MIDLAND, TX (KWES) - Soon, many people around the country will look up to the sky to see a phenomenon that is visible from Earth once in a generation.
"38 years ago was the last total solar eclipse visible to the United States. The last one that went coast to coast was in 1902," said Zach Coker, Director of the Marian West and William Blanton Blakemore Planetarium.
But astronomers say if you want to catch this event at it's best, you'll want to be timely.
"1 p.m. Just after 1 p.m., the moon will be as far in front of the sun as it will appear," said Coker.
At that time, you'll only be able to see about 25% of the sun. Now, during the eclipse, it may be hard to see just how much darker it really becomes.
"One of the things I like to do is pick an object and make note of what it looks like before it starts and make note of it during totality to see the difference," said Coker.
The Museum of the Southwest and the Sibley Nature Center are hosting a viewing party at the Blakemore Planetarium starting at noon and running until 2 p.m. There will be food trucks on site as well as some outdoor fun.
"We'll have telescopes outside that people can view the sun with.
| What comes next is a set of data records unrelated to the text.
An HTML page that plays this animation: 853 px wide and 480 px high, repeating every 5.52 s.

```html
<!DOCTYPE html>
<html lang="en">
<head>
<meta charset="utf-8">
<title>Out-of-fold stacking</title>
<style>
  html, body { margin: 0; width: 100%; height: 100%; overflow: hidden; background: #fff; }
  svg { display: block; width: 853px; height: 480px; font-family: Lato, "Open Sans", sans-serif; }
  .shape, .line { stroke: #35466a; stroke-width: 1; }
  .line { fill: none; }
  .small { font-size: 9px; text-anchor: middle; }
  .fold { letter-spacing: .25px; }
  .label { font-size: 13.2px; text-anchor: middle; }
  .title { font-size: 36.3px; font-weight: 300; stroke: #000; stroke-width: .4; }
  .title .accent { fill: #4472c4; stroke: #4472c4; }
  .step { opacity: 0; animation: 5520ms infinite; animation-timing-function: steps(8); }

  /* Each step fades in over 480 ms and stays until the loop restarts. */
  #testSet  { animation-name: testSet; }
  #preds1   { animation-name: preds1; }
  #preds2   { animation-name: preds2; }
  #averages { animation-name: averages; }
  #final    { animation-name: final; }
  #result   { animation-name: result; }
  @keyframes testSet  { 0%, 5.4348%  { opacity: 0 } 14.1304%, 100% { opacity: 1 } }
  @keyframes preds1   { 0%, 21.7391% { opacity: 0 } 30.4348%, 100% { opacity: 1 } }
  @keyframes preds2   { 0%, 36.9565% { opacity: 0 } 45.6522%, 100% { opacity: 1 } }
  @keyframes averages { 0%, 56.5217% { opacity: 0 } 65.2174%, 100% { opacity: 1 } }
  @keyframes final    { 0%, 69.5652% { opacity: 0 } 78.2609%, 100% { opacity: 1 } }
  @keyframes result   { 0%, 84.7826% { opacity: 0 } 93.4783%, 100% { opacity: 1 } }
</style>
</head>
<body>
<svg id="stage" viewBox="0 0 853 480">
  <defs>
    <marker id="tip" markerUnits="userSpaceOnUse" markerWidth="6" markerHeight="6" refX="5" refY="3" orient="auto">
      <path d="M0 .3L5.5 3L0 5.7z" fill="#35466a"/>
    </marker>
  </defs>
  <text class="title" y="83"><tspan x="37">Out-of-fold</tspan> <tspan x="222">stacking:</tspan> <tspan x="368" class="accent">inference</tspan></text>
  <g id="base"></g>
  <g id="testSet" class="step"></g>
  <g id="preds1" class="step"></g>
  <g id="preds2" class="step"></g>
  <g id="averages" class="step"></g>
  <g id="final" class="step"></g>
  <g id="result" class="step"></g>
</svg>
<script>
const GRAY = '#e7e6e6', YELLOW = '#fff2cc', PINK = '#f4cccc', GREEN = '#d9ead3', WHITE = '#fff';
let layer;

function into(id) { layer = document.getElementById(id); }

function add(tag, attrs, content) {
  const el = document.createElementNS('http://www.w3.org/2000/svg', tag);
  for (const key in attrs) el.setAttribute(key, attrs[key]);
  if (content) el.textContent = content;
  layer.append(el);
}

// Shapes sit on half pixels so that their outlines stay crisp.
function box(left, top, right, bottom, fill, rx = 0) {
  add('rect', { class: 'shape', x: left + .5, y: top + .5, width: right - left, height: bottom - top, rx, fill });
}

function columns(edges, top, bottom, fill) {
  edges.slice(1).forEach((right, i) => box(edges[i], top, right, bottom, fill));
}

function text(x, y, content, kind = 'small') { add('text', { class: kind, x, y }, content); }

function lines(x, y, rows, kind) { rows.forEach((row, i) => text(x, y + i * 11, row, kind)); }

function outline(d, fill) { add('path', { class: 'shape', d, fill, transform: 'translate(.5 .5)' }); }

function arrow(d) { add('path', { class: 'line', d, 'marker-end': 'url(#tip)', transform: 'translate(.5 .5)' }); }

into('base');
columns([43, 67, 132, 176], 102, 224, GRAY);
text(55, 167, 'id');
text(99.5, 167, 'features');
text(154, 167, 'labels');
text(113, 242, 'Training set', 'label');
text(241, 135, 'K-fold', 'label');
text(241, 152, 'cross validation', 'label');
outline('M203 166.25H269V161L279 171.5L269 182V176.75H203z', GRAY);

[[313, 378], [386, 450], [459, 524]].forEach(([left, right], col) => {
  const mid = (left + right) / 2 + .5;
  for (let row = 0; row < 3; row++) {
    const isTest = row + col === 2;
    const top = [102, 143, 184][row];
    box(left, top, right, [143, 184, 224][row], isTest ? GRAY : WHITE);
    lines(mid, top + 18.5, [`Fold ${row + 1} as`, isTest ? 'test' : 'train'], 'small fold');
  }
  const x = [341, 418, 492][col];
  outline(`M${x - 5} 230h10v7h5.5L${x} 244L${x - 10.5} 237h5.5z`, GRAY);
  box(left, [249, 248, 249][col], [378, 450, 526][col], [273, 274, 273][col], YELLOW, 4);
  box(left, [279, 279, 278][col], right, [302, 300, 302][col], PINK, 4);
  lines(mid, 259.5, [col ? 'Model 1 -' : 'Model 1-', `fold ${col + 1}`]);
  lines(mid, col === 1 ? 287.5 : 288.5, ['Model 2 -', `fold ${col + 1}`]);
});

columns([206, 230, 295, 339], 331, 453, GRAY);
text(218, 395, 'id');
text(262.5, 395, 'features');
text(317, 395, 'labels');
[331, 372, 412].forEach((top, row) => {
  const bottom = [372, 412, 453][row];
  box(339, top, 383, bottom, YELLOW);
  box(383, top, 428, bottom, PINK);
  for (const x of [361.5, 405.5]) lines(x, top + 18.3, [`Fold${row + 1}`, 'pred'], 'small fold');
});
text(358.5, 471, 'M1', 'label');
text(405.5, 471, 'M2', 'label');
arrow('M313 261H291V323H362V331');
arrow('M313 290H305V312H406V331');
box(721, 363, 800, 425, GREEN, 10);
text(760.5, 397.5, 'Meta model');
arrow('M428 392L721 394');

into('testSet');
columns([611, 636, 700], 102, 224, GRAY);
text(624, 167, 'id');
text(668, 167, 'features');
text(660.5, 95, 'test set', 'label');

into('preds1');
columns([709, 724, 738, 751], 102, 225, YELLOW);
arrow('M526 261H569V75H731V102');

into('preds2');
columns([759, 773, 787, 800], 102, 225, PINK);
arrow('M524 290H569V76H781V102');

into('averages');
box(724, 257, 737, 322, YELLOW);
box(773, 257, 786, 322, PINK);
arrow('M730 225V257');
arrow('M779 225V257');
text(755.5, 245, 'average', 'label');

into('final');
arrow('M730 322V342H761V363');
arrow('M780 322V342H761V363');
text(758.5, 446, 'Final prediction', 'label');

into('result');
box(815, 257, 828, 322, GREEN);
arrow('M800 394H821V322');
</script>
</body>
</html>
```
We will also be handing out solar glasses. We'll have live views from around the country as well," said Coker.
No matter where you plan to watch the eclipse, Zach says to never look at the sun without protective gear. He recommends purchasing solar glasses but if that is not an option, there are a couple alternatives.
"You can use welders glass or welders goggles. That's gonna be the other safest thing to use," said Coker.
Coker reminds eclipse viewers to stay hydrated, wear sunblock and dress cool in order to truly enjoy this rare experience.